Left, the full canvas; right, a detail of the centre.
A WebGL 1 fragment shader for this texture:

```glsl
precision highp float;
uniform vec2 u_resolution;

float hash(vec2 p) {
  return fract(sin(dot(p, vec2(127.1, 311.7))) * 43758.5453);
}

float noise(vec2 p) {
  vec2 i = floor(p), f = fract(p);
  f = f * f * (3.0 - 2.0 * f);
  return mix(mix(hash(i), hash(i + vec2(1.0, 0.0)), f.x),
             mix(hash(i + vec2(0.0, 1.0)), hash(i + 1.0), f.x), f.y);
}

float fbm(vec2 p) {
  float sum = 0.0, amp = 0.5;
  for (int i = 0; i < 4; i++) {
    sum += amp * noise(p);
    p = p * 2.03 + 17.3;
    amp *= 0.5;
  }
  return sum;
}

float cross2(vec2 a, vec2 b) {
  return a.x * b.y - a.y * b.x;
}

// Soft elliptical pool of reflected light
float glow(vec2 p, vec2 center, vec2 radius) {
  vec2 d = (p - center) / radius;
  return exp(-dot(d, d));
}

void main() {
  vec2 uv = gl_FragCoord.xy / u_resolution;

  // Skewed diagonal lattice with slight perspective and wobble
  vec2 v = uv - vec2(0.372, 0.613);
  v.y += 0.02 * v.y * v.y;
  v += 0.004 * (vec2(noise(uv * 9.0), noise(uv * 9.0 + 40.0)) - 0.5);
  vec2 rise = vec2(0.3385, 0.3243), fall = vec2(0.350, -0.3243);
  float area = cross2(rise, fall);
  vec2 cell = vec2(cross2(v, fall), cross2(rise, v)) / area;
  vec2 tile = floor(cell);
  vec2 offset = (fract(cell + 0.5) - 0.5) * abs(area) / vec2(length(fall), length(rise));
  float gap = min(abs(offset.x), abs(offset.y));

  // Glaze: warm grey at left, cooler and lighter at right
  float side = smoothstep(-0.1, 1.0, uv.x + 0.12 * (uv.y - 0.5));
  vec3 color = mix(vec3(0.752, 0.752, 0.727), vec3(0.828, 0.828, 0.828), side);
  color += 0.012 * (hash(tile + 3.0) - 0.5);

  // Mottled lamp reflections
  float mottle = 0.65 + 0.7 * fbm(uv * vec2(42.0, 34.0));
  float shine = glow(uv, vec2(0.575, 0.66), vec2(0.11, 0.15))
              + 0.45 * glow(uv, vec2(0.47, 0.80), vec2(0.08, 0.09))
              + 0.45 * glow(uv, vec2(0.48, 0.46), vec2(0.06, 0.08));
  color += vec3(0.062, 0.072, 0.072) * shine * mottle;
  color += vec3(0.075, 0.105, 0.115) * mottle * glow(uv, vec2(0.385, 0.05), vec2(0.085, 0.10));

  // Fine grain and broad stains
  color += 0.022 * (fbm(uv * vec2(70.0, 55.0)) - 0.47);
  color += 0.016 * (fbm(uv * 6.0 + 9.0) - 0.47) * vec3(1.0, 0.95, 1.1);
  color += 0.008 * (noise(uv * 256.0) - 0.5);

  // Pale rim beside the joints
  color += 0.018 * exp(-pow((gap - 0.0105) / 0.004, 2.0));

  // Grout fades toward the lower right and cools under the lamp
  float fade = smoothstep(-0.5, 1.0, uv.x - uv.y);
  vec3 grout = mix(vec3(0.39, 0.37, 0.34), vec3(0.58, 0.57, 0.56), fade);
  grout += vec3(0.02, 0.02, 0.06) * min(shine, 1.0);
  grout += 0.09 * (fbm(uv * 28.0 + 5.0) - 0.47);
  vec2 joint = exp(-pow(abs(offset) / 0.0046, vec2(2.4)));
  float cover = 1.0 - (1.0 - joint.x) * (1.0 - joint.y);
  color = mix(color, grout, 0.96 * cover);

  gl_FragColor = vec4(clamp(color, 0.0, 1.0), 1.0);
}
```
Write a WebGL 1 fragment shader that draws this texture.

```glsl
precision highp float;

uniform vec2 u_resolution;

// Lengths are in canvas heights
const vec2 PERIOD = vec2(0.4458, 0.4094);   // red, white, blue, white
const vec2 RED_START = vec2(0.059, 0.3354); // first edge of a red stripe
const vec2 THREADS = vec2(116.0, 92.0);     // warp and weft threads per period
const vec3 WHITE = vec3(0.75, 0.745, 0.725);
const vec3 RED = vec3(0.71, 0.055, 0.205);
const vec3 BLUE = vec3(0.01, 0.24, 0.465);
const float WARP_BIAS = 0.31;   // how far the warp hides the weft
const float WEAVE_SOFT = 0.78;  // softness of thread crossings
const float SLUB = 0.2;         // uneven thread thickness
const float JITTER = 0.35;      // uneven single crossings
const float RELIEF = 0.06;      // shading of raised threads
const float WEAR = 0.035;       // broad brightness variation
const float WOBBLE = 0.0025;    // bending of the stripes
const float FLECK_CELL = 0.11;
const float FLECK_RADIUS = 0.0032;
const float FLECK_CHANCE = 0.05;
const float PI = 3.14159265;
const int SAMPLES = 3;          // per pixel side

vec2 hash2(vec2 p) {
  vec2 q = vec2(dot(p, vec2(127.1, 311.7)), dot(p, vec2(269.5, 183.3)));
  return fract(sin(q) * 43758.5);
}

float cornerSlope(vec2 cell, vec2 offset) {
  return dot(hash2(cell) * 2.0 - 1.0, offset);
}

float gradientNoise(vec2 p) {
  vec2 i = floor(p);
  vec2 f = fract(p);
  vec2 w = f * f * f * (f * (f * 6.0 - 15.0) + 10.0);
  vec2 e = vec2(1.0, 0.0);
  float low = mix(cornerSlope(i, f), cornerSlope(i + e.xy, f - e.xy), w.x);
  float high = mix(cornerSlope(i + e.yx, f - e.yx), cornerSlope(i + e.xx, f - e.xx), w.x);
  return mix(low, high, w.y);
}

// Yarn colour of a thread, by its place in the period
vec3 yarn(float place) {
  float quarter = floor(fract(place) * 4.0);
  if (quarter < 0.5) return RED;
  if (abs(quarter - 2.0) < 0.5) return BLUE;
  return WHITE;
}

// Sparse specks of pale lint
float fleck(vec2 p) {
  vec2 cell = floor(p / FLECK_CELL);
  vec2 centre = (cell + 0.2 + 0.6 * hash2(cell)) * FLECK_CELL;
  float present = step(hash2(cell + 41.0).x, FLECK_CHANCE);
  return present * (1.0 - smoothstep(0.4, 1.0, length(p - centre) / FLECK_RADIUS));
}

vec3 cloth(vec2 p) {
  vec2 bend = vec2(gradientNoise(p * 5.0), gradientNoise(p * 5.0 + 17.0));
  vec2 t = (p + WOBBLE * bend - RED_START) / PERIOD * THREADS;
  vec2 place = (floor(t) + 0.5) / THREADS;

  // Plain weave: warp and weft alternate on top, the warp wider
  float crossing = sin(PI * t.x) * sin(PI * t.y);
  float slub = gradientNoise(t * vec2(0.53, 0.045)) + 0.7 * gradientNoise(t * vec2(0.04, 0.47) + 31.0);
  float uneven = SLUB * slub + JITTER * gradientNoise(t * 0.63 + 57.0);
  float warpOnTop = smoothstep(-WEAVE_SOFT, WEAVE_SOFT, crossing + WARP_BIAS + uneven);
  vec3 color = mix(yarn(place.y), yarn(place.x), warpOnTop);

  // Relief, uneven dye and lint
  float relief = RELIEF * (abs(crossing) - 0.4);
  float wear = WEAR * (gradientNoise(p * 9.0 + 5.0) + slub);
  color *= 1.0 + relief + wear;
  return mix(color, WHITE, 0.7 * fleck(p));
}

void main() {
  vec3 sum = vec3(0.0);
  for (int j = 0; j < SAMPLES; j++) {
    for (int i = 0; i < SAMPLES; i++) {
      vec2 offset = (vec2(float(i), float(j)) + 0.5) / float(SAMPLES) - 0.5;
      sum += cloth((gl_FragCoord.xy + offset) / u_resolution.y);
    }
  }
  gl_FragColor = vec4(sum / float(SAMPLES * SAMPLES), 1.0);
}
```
+ + + + +
Work required - All lines above with "SAMPLES" in them should be returned.

Result of the exercise -
const int SAMPLES = 3;          // per pixel side
  for (int j = 0; j < SAMPLES; j++) {
    for (int i = 0; i < SAMPLES; i++) {
      vec2 offset = (vec2(float(i), float(j)) + 0.5) / float(SAMPLES) - 0.5;
  gl_FragColor = vec4(sum / float(SAMPLES * SAMPLES), 1.0);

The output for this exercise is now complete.